EXERCISE GOAL.
When you copy the entries, match them exactly and omit the pictures.

**** DATA

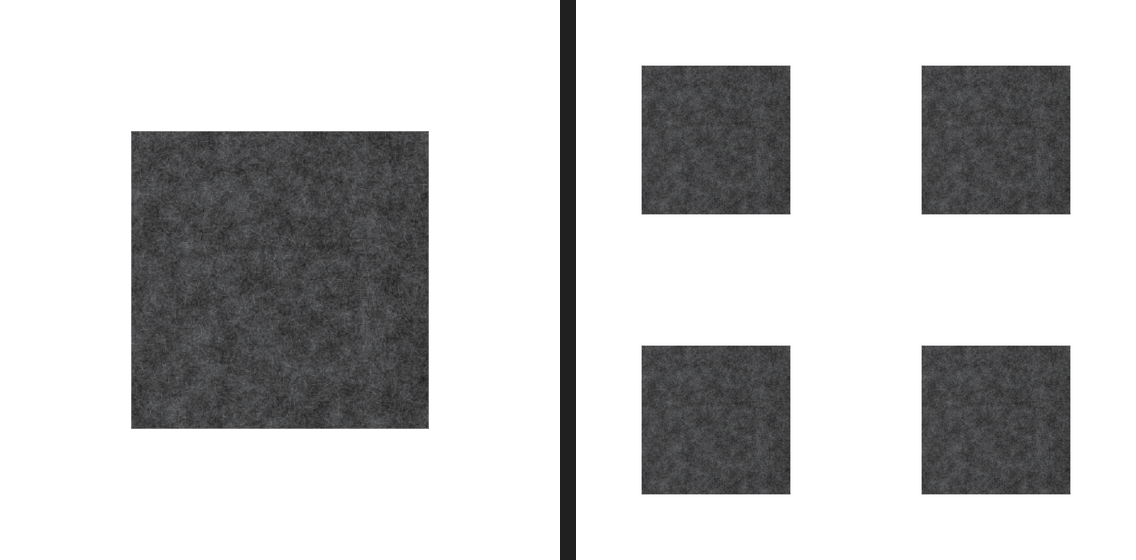
Left, the tile; right, the same tile 2 across and 2 down.
Write a Shadertoy shader that draws this texture.

```glsl
const vec3 PAPER = vec3(1.0);
const vec3 FELT = vec3(0.268, 0.269, 0.273);
const vec3 LIGHT_TINT = vec3(0.98, 1.0, 1.03);
const float SHEET_HALF = 0.2655;      // half side of the felt square
const float MOTTLE_GAIN = 0.115;      // soft cloudy patches
const float GRAIN_GAIN = 0.085;       // fine fuzz
const float LIGHT_FIBRE = 0.065;
const float DARK_FIBRE = 0.050;
const float FIBRE_CELLS = 84.0;       // fibre cells across the canvas
const float FIBRE_WIDTH = 0.13;       // in cells
const float SIDE_FADE = 0.040;        // brightness lost from left to right
const float RIM_SHADE = 0.035;
const float RIM_WIDTH = 0.004;
const float TAU = 6.2831853;

uint mixBits(uint n) {
    n = (n ^ (n >> 16)) * 0x7feb352dU;
    n = (n ^ (n >> 15)) * 0x846ca68bU;
    return n ^ (n >> 16);
}

float hash(vec2 cell, float seed) {
    uint n = mixBits(uint(cell.x) + mixBits(uint(cell.y) + mixBits(uint(seed))));
    return float(n >> 8) / 16777216.0;
}

float cornerSlope(vec2 cell, vec2 offset, float period) {
    float angle = TAU * hash(mod(cell, period), period);
    return dot(vec2(cos(angle), sin(angle)), offset);
}

// Gradient noise that wraps after a whole number of cells
float gradientNoise(vec2 uv, float period) {
    vec2 p = uv * period;
    vec2 i = floor(p), f = p - i;
    vec2 w = f * f * f * (f * (f * 6.0 - 15.0) + 10.0);
    vec2 e = vec2(1.0, 0.0);
    float low = mix(cornerSlope(i, f, period), cornerSlope(i + e, f - e, period), w.x);
    float high = mix(cornerSlope(i + e.yx, f - e.yx, period),
                     cornerSlope(i + 1.0, f - 1.0, period), w.x);
    return mix(low, high, w.y);
}

// One short bent hair per cell, at any angle
float fibres(vec2 uv, float seed) {
    vec2 p = uv * FIBRE_CELLS;
    vec2 home = floor(p);
    float cover = 0.0;
    for (int y = -1; y <= 1; y++)
    for (int x = -1; x <= 1; x++) {
        vec2 cell = home + vec2(x, y);
        vec2 id = mod(cell, FIBRE_CELLS);
        vec2 q = p - cell - vec2(hash(id, seed), hash(id, seed + 1.0));
        float angle = TAU * hash(id, seed + 2.0);
        float c = cos(angle), s = sin(angle);
        q = vec2(c * q.x + s * q.y, c * q.y - s * q.x);
        q.y += (hash(id, seed + 3.0) - 0.5) * q.x * q.x;
        float halfLength = mix(0.35, 0.85, hash(id, seed + 4.0));
        float d = length(vec2(max(abs(q.x) - halfLength, 0.0), q.y));
        float strength = mix(0.4, 1.0, hash(id, seed + 5.0));
        cover += strength * (1.0 - smoothstep(0.0, FIBRE_WIDTH, d));
    }
    return min(cover, 1.5);
}

void mainImage(out vec4 fragColor, in vec2 fragCoord) {
    vec2 uv = fragCoord / iResolution.xy;
    vec2 centred = uv - 0.5;

    // Cloudy patches and fuzz
    float mottle = 0.45 * gradientNoise(uv, 13.0) + 0.60 * gradientNoise(uv, 31.0)
                 + 0.55 * gradientNoise(uv, 67.0);
    float grain = 0.65 * gradientNoise(uv, 137.0) + gradientNoise(uv, 229.0);
    float tone = MOTTLE_GAIN * mottle + GRAIN_GAIN * grain;

    // Hairs over and under the surface
    tone += LIGHT_FIBRE * (fibres(uv, 11.0) - 0.12);
    tone -= DARK_FIBRE * (fibres(uv, 41.0) - 0.12);

    // Side light and darker cut rim
    float edge = max(abs(centred.x), abs(centred.y)) - SHEET_HALF;
    tone -= SIDE_FADE * centred.x;
    tone -= RIM_SHADE * smoothstep(-RIM_WIDTH, 0.0, edge);
    vec3 felt = FELT + tone * mix(vec3(1.0), LIGHT_TINT, step(0.0, tone));

    // Felt square on white
    float blur = 0.75 / min(iResolution.x, iResolution.y);
    vec3 colour = mix(felt, PAPER, smoothstep(-blur, blur, edge));
    fragColor = vec4(colour, 1.0);
}
```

********

SOLUTION.
Left, the tile; right, the same tile 2 across and 2 down.
Write a Shadertoy shader that draws this texture.

```glsl
const vec3 PAPER = vec3(1.0);
const vec3 FELT = vec3(0.268, 0.269, 0.273);
const vec3 LIGHT_TINT = vec3(0.98, 1.0, 1.03);
const float SHEET_HALF = 0.2655;      // half side of the felt square
const float MOTTLE_GAIN = 0.115;      // soft cloudy patches
const float GRAIN_GAIN = 0.085;       // fine fuzz
const float LIGHT_FIBRE = 0.065;
const float DARK_FIBRE = 0.050;
const float FIBRE_CELLS = 84.0;       // fibre cells across the canvas
const float FIBRE_WIDTH = 0.13;       // in cells
const float SIDE_FADE = 0.040;        // brightness lost from left to right
const float RIM_SHADE = 0.035;
const float RIM_WIDTH = 0.004;
const float TAU = 6.2831853;

uint mixBits(uint n) {
    n = (n ^ (n >> 16)) * 0x7feb352dU;
    n = (n ^ (n >> 15)) * 0x846ca68bU;
    return n ^ (n >> 16);
}

float hash(vec2 cell, float seed) {
    uint n = mixBits(uint(cell.x) + mixBits(uint(cell.y) + mixBits(uint(seed))));
    return float(n >> 8) / 16777216.0;
}

float cornerSlope(vec2 cell, vec2 offset, float period) {
    float angle = TAU * hash(mod(cell, period), period);
    return dot(vec2(cos(angle), sin(angle)), offset);
}

// Gradient noise that wraps after a whole number of cells
float gradientNoise(vec2 uv, float period) {
    vec2 p = uv * period;
    vec2 i = floor(p), f = p - i;
    vec2 w = f * f * f * (f * (f * 6.0 - 15.0) + 10.0);
    vec2 e = vec2(1.0, 0.0);
    float low = mix(cornerSlope(i, f, period), cornerSlope(i + e, f - e, period), w.x);
    float high = mix(cornerSlope(i + e.yx, f - e.yx, period),
                     cornerSlope(i + 1.0, f - 1.0, period), w.x);
    return mix(low, high, w.y);
}

// One short bent hair per cell, at any angle
float fibres(vec2 uv, float seed) {
    vec2 p = uv * FIBRE_CELLS;
    vec2 home = floor(p);
    float cover = 0.0;
    for (int y = -1; y <= 1; y++)
    for (int x = -1; x <= 1; x++) {
        vec2 cell = home + vec2(x, y);
        vec2 id = mod(cell, FIBRE_CELLS);
        vec2 q = p - cell - vec2(hash(id, seed), hash(id, seed + 1.0));
        float angle = TAU * hash(id, seed + 2.0);
        float c = cos(angle), s = sin(angle);
        q = vec2(c * q.x + s * q.y, c * q.y - s * q.x);
        q.y += (hash(id, seed + 3.0) - 0.5) * q.x * q.x;
        float halfLength = mix(0.35, 0.85, hash(id, seed + 4.0));
        float d = length(vec2(max(abs(q.x) - halfLength, 0.0), q.y));
        float strength = mix(0.4, 1.0, hash(id, seed + 5.0));
        cover += strength * (1.0 - smoothstep(0.0, FIBRE_WIDTH, d));
    }
    return min(cover, 1.5);
}

void mainImage(out vec4 fragColor, in vec2 fragCoord) {
    vec2 uv = fragCoord / iResolution.xy;
    vec2 centred = uv - 0.5;

    // Cloudy patches and fuzz
    float mottle = 0.45 * gradientNoise(uv, 13.0) + 0.60 * gradientNoise(uv, 31.0)
                 + 0.55 * gradientNoise(uv, 67.0);
    float grain = 0.65 * gradientNoise(uv, 137.0) + gradientNoise(uv, 229.0);
    float tone = MOTTLE_GAIN * mottle + GRAIN_GAIN * grain;

    // Hairs over and under the surface
    tone += LIGHT_FIBRE * (fibres(uv, 11.0) - 0.12);
    tone -= DARK_FIBRE * (fibres(uv, 41.0) - 0.12);

    // Side light and darker cut rim
    float edge = max(abs(centred.x), abs(centred.y)) - SHEET_HALF;
    tone -= SIDE_FADE * centred.x;
    tone -= RIM_SHADE * smoothstep(-RIM_WIDTH, 0.0, edge);
    vec3 felt = FELT + tone * mix(vec3(1.0), LIGHT_TINT, step(0.0, tone));

    // Felt square on white
    float blur = 0.75 / min(iResolution.x, iResolution.y);
    vec3 colour = mix(felt, PAPER, smoothstep(-blur, blur, edge));
    fragColor = vec4(colour, 1.0);
}
```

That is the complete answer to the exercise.